Since taking the design world by storm with her stunningly pretty Kips Bay Designer Show House room in 2014, designer Young Huh has made her mark in decorating. In spite of her girl about town profile, I find her refreshingly traditional in many of our mutual interests such as decorating and entertaining.
She continues the tradition of “ family only” Sunday dinners with her family. That dining ritual is now so old school it could be considered avant garde. Today, it is so much more common (in all respects) for many families to be glued to their devices rather than talking to each other during meals. I strongly, suspect devices never appear at Young’s table.
I was very happy when Young agreed to be apart of this column and share her families Sunday dinner table setting and her thoughts on entertaining. I think you will be too. Enjoy!
Designer Young Huh
Tell me about the occasion and meal you made.
Every Sunday, my family has Sunday dinner. Like so many American families, we find it difficult to have dinner together during the week, so we made a commitment to have dinner together each Sunday. I have found its such a great way to teach the children how to set a table, cook and to celebrate and cherish a meal together. We play music, light candles and really try to make it fun and a bit indulgent. For this Sunday's meal we made Julia Child's Boeuf Bourguignon and served it with bread and some blanched asparagus on the side. We usually have dessert only on Sundays. This Sunday, we bought a coconut cake from our favorite bakery Lulu cake boutique because there wa no time for baking!
Young's elegant dining room.
What influences your menu choices when you entertain?
I always try to keep menus simple and seasonal. Fancy, complicated meals are for restaurant visits. The best advice I received from a restaurateur is to hand guests a cocktail as soon as they arrive, but if any of your guests are talented cooks, pass out vodka shots. Just about anything tastes good after that. Even for our Sunday dinners, my husband and I will have a glass of wine while we are preparing dinner. I'll have simple bites such as crisps, crudité and dip and nuts to go with the cocktails so people don’t get too tipsy (except where the vodka shot strategy must be employed). For the meal, I'll serve sliced aged ribeye, grilled vegetables and roasted potatoes. Alternatively, I might have poached salmon or a roast leg of lamb with two to three vegetables dishes.

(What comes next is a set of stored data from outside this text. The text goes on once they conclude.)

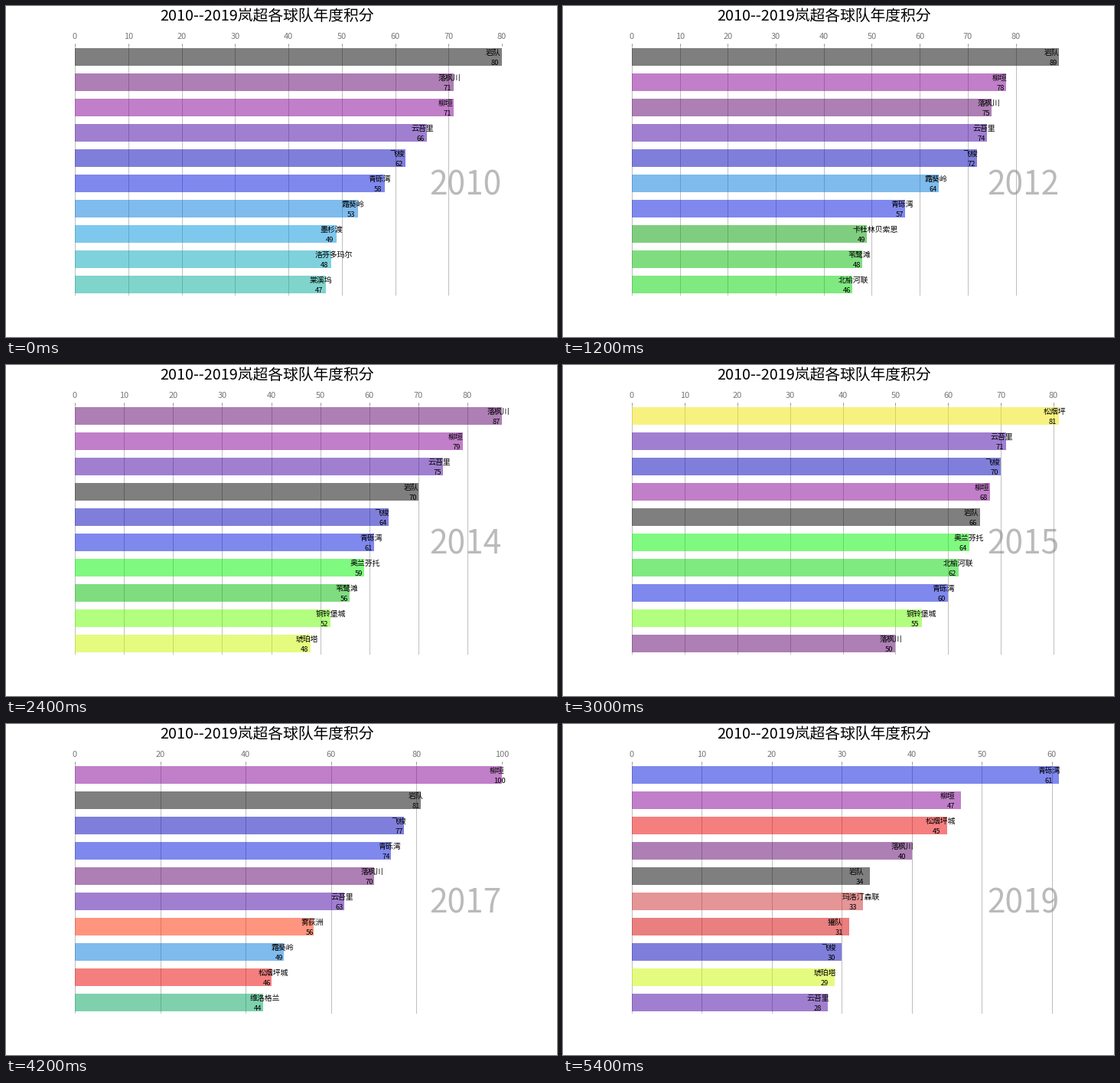
Animation of 720 by 432 pixels, one loop 6000 ms. Source, as a matplotlib script:

```python
import matplotlib.pyplot as plt
import numpy as np
from matplotlib.animation import FuncAnimation

plt.rcParams["font.family"] = "Noto Sans CJK JP"

TITLE = "2010--2019岚超各球队年度积分"
GREY = "#777777"
FIRST_YEAR = 2010
KEY_RANKS = (0, 1, 2, 4, 7, 9)

# Ranking of each season and its points at the key ranks
SEASONS = [
    ("岩队 落枫川 柳垣 云苔里 飞梭 青砾湾 霜葵岭 墨杉渡 洛芬多玛尔 棠溪坞",
     (80, 71, 71, 62, 49, 47)),
    ("柳垣 岩队 云苔里 飞梭 维洛格兰 落枫川 霜葵岭 墨杉渡 青砾湾 卡杜林贝索恩",
     (89, 89, 70, 65, 52, 47)),
    ("岩队 柳垣 落枫川 云苔里 飞梭 霜葵岭 青砾湾 卡杜林贝索恩 苇鹭滩 北榆河联",
     (89, 78, 75, 72, 49, 46)),
    ("柳垣 青砾湾 落枫川 云苔里 霜葵岭 飞梭 岩队 奥兰芬托 铜铃堡城 维洛格兰",
     (86, 84, 82, 72, 56, 49)),
    ("落枫川 柳垣 云苔里 岩队 飞梭 青砾湾 奥兰芬托 苇鹭滩 铜铃堡城 琥珀塔",
     (87, 79, 75, 64, 56, 48)),
    ("松烟坪 云苔里 飞梭 柳垣 岩队 奥兰芬托 北榆河联 青砾湾 铜铃堡城 落枫川",
     (81, 71, 70, 66, 60, 50)),
    ("落枫川 飞梭 柳垣 青砾湾 云苔里 岩队 霜葵岭 朵利维恩 奥兰芬托 雁石桥",
     (93, 86, 78, 75, 46, 45)),
    ("柳垣 岩队 飞梭 青砾湾 落枫川 云苔里 雾荻洲 霜葵岭 松烟坪城 维洛格兰",
     (100, 81, 77, 70, 49, 44)),
    ("柳垣 青砾湾 落枫川 飞梭 云苔里 岩队 獾队 霜葵岭 松烟坪城 北榆河联",
     (98, 97, 72, 70, 54, 52)),
    ("青砾湾 柳垣 松烟坪城 落枫川 岩队 玛洛汀森联 獾队 飞梭 琥珀塔 云苔里",
     (61, 47, 45, 34, 30, 28)),
]

# One colour per team, in order of first appearance
teams = list(dict.fromkeys(t for names, _ in SEASONS for t in names.split()))
cmap = plt.get_cmap("nipy_spectral")
COLORS = {t: cmap(i / len(teams)) for i, t in enumerate(teams)}

fig, ax = plt.subplots(figsize=(10, 6), dpi=72)
fig.subplots_adjust(left=0.125, right=0.9, bottom=0.125, top=0.88)


def standings(season):
    names, key_points = SEASONS[season]
    names = names.split()
    points = np.interp(range(len(names)), KEY_RANKS, key_points)
    return names, points.round().astype(int)


def style_axes(top):
    ax.xaxis.tick_top()
    ax.tick_params(axis="x", colors=GREY, labelsize=11, pad=3)
    ax.set_yticks([])
    ax.margins(0, 0.01)
    ax.set_xlim(0, top)
    ax.grid(axis="x", linestyle="-")
    ax.set_axisbelow(True)
    ax.set_frame_on(False)


def draw(frame):
    names, points = standings(frame)
    rows = range(len(names) - 1, -1, -1)

    ax.clear()
    ax.barh(rows, points, height=0.7, alpha=0.5,
            color=[COLORS[n] for n in names])
    for row, name, value in zip(rows, names, points):
        ax.text(value - 3, row + 0.08, name, size=9.9)
        ax.text(value - 2, row - 0.32, value, size=9.4)

    ax.text(0.2, 1.1, TITLE, transform=ax.transAxes, size=19.8)
    ax.text(1, 0.403, FIRST_YEAR + frame, transform=ax.transAxes, size=42.4,
            ha="right", color=GREY, alpha=0.5)
    style_axes(points[0])


anim = FuncAnimation(fig, draw, frames=len(SEASONS), interval=600,
                     init_func=lambda: None, repeat=True, repeat_delay=0)
plt.show()
```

For dessert, I make the Pioneer Woman's chocolate cake, chocolate chip cookies and ice cream, or a fruit crisp. Whether we have guests or just ourselves, I keep the menu comforting, homey, and easy.
Its about the mix. Minton china meets Ikea placemat.
Who or what has most inspired your entertaining style?
I have been most inspired by all of the editorial stories I had read in glossy magazines and books- including yours Michael! One of the most lovely meals I've ever had was a lunch at Bunny William's house. We had poached salmon in her conservatory along with several side dishes composed of vegetables from her garden. It was casual and simple but incredibly beautiful and delicious. I would say that would be my goal for entertaining at my home: To offer guests a little magical interlude that is also comforting and comfortable.
Has anyone been a strong influence in teaching you the l'art de recevoir? If yes, how so?
My parents entertained a lot when I was growing up and hosted a wide variety of people. They had everything from raucous Korean church socials to more formal seated charity dinners. I think this experience taught me how to move through many cultures and to be open to a variety of styles. One evening may bring an ambassador with a fancy catered dinner, the next, a church sponsored immigrant family with no home who were overjoyed to be served a rice and soup buffet. From my parents, I learned to be sensitive to our guests needs and to be warm and open. That is really what hospitality is all about.
Do you have a favorite china or tabletop item that you collect?
I would say my collector crazies kick in with decorative pieces more than place settings. In general I like to serve food on white plates so I don't have to worry about what foods look good on which plates. But occasionally I'll break out green rimmed Minton dishes, Wedgewood Ruby Ulander, blue and white Royal Copenhagen. I like to collect white porcelain - everything from Astier de Villatte, Frances Palmer to modern Nymphenburg vases. I am also fascinated by 19th century imitation exportware. For instance, I bought some English ironstone china that is painted to look like Japanese porcelain for people who couldn't afford the real thing. The artwork looks like an English garden in Meiji colors. I love beautiful culture clashes.